### TASK TO CARRY OUT
Wherever the string "kind" shows up in the records below, return that line.

### RECORDS SUPPLIED
● ● ● ● ●

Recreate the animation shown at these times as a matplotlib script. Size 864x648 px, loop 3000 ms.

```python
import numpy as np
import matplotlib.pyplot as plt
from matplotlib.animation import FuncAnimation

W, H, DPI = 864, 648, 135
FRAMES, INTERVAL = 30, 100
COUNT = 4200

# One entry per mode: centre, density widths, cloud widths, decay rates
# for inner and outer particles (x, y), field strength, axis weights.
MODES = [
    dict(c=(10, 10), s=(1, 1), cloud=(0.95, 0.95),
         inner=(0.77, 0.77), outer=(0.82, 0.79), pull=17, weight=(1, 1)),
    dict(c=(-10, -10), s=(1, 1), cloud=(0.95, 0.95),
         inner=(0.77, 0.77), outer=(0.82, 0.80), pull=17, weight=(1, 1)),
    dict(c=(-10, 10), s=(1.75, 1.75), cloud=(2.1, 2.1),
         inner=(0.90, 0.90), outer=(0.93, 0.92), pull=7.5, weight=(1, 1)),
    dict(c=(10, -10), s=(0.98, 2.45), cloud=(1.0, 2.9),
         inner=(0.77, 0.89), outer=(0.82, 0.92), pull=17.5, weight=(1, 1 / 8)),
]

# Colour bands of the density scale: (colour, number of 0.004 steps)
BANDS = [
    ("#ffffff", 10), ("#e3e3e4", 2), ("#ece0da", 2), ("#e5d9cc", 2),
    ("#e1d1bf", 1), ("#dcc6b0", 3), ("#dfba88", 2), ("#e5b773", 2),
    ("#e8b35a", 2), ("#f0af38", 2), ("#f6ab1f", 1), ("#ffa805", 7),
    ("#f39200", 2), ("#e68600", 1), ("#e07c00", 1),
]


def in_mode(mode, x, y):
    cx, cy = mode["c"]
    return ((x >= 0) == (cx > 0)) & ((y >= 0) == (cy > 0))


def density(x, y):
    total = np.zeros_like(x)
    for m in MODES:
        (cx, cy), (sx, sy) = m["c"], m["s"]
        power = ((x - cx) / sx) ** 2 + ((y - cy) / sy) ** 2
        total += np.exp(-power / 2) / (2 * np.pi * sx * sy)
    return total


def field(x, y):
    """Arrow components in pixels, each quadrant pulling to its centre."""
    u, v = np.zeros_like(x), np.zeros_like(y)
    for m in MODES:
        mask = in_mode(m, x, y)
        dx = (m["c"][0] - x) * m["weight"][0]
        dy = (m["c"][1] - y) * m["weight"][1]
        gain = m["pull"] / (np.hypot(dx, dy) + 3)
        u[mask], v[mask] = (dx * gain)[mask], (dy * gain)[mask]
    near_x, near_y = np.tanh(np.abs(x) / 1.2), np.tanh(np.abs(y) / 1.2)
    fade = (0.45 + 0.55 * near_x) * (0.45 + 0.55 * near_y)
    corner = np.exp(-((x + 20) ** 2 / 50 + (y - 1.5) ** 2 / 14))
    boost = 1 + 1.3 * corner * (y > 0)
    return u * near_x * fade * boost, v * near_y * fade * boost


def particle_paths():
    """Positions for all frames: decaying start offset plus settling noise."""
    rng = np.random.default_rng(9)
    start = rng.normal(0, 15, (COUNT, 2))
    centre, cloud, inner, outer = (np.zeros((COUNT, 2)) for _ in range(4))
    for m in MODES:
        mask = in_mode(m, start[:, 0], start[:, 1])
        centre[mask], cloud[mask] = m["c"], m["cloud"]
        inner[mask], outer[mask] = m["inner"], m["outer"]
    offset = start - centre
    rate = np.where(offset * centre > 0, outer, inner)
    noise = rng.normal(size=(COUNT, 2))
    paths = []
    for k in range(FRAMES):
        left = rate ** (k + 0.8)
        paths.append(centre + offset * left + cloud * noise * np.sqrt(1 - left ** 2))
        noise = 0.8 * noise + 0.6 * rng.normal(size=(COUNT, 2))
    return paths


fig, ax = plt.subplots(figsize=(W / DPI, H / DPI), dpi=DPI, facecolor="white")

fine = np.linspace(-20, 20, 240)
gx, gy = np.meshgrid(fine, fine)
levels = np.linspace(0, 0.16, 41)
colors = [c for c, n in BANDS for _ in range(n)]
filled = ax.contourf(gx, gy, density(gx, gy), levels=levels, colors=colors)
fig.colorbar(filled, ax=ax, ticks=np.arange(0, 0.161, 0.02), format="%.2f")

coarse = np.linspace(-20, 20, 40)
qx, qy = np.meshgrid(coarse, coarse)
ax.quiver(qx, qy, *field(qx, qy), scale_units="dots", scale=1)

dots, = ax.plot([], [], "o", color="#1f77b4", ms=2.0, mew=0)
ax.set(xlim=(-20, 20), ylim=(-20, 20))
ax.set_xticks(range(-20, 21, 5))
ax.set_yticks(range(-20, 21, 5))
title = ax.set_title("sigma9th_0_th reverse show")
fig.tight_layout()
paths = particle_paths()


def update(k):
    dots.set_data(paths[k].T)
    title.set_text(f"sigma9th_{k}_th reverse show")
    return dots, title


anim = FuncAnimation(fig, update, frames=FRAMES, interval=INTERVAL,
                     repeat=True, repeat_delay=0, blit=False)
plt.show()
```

● ● ● ● ●

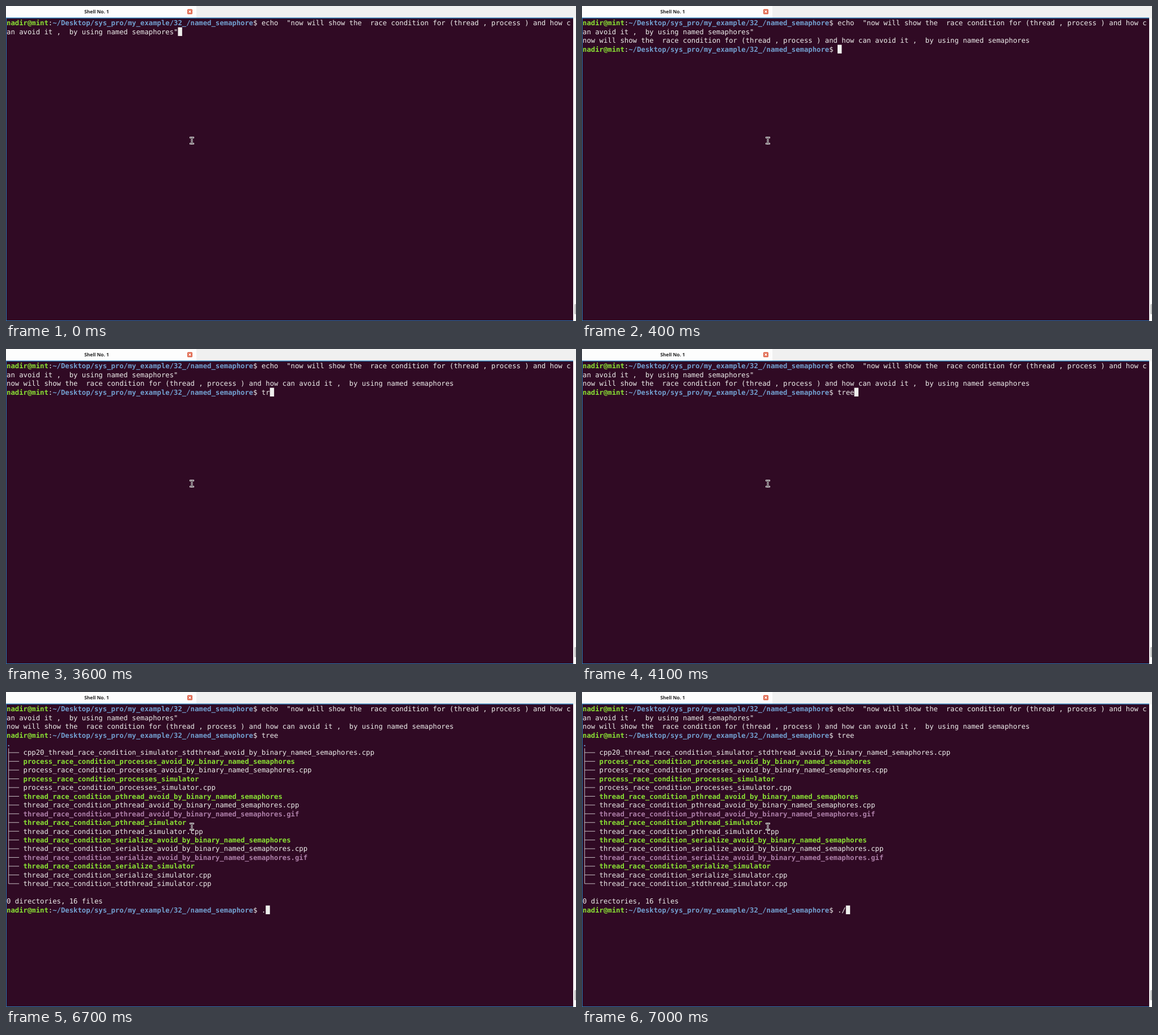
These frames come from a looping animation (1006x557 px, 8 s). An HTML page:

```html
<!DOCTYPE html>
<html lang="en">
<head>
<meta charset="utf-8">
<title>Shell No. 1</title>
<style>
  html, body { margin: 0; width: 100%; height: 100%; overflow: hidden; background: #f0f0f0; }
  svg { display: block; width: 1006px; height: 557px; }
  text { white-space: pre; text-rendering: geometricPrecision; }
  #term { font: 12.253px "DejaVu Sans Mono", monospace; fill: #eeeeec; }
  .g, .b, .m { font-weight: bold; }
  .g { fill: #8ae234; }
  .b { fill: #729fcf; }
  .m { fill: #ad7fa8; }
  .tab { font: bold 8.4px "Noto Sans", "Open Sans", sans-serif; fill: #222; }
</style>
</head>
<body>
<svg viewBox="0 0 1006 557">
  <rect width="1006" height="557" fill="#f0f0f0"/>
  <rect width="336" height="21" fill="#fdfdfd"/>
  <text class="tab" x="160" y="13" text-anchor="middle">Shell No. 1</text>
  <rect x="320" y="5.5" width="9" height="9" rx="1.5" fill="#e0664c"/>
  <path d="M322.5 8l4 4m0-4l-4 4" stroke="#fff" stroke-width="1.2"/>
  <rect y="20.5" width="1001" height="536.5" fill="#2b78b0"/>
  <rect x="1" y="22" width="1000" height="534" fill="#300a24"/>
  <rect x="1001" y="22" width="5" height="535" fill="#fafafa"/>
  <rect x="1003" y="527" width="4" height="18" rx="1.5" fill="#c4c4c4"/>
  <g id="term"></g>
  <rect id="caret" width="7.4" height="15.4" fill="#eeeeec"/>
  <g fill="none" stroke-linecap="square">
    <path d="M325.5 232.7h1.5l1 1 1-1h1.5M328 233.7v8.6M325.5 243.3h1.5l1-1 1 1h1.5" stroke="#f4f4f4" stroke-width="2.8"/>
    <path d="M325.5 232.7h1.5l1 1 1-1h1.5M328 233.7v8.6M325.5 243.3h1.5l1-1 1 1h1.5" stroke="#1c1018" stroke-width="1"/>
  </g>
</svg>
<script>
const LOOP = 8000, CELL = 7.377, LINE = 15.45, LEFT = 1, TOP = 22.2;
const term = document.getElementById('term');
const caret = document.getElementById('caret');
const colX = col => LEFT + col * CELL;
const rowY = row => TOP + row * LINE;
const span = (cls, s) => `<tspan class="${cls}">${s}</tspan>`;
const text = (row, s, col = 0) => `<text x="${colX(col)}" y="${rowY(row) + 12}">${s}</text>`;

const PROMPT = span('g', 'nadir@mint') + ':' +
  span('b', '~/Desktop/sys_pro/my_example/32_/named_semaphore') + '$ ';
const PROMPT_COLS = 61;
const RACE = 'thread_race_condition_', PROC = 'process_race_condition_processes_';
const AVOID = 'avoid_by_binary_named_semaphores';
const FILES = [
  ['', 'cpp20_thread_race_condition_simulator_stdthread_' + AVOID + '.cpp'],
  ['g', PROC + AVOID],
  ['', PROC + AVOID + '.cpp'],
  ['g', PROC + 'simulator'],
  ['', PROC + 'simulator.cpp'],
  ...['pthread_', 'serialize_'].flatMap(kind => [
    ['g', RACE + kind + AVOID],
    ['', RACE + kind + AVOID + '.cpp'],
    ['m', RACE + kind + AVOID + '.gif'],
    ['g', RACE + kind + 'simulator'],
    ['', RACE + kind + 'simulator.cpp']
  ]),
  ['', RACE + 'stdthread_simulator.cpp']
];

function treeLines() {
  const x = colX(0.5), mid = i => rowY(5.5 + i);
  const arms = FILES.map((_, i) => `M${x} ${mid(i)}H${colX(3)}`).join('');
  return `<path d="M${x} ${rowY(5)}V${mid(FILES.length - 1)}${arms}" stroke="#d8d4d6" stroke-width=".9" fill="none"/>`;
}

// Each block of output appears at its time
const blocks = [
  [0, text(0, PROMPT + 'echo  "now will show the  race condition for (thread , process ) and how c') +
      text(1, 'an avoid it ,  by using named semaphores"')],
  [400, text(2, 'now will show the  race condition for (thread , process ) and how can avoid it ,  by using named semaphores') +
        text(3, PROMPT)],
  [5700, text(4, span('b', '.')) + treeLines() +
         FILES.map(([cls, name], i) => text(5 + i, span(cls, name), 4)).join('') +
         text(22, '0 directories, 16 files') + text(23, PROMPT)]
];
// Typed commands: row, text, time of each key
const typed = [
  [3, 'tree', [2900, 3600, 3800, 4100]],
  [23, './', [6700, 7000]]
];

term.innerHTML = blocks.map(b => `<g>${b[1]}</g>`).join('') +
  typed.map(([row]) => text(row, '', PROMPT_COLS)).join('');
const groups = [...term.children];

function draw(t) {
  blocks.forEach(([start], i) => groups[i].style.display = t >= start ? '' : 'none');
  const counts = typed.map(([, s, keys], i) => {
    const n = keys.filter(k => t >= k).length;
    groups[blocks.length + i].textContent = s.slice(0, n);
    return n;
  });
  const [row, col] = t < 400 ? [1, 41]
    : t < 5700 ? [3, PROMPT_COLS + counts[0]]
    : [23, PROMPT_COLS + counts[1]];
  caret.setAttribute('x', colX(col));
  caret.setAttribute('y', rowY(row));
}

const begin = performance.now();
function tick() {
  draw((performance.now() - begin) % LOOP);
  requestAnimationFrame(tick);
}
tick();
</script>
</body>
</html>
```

● ● ● ● ●

### SOLUTION
  ...['pthread_', 'serialize_'].flatMap(kind => [
    ['g', RACE + kind + AVOID],
    ['', RACE + kind + AVOID + '.cpp'],
    ['m', RACE + kind + AVOID + '.gif'],
    ['g', RACE + kind + 'simulator'],
    ['', RACE + kind + 'simulator.cpp']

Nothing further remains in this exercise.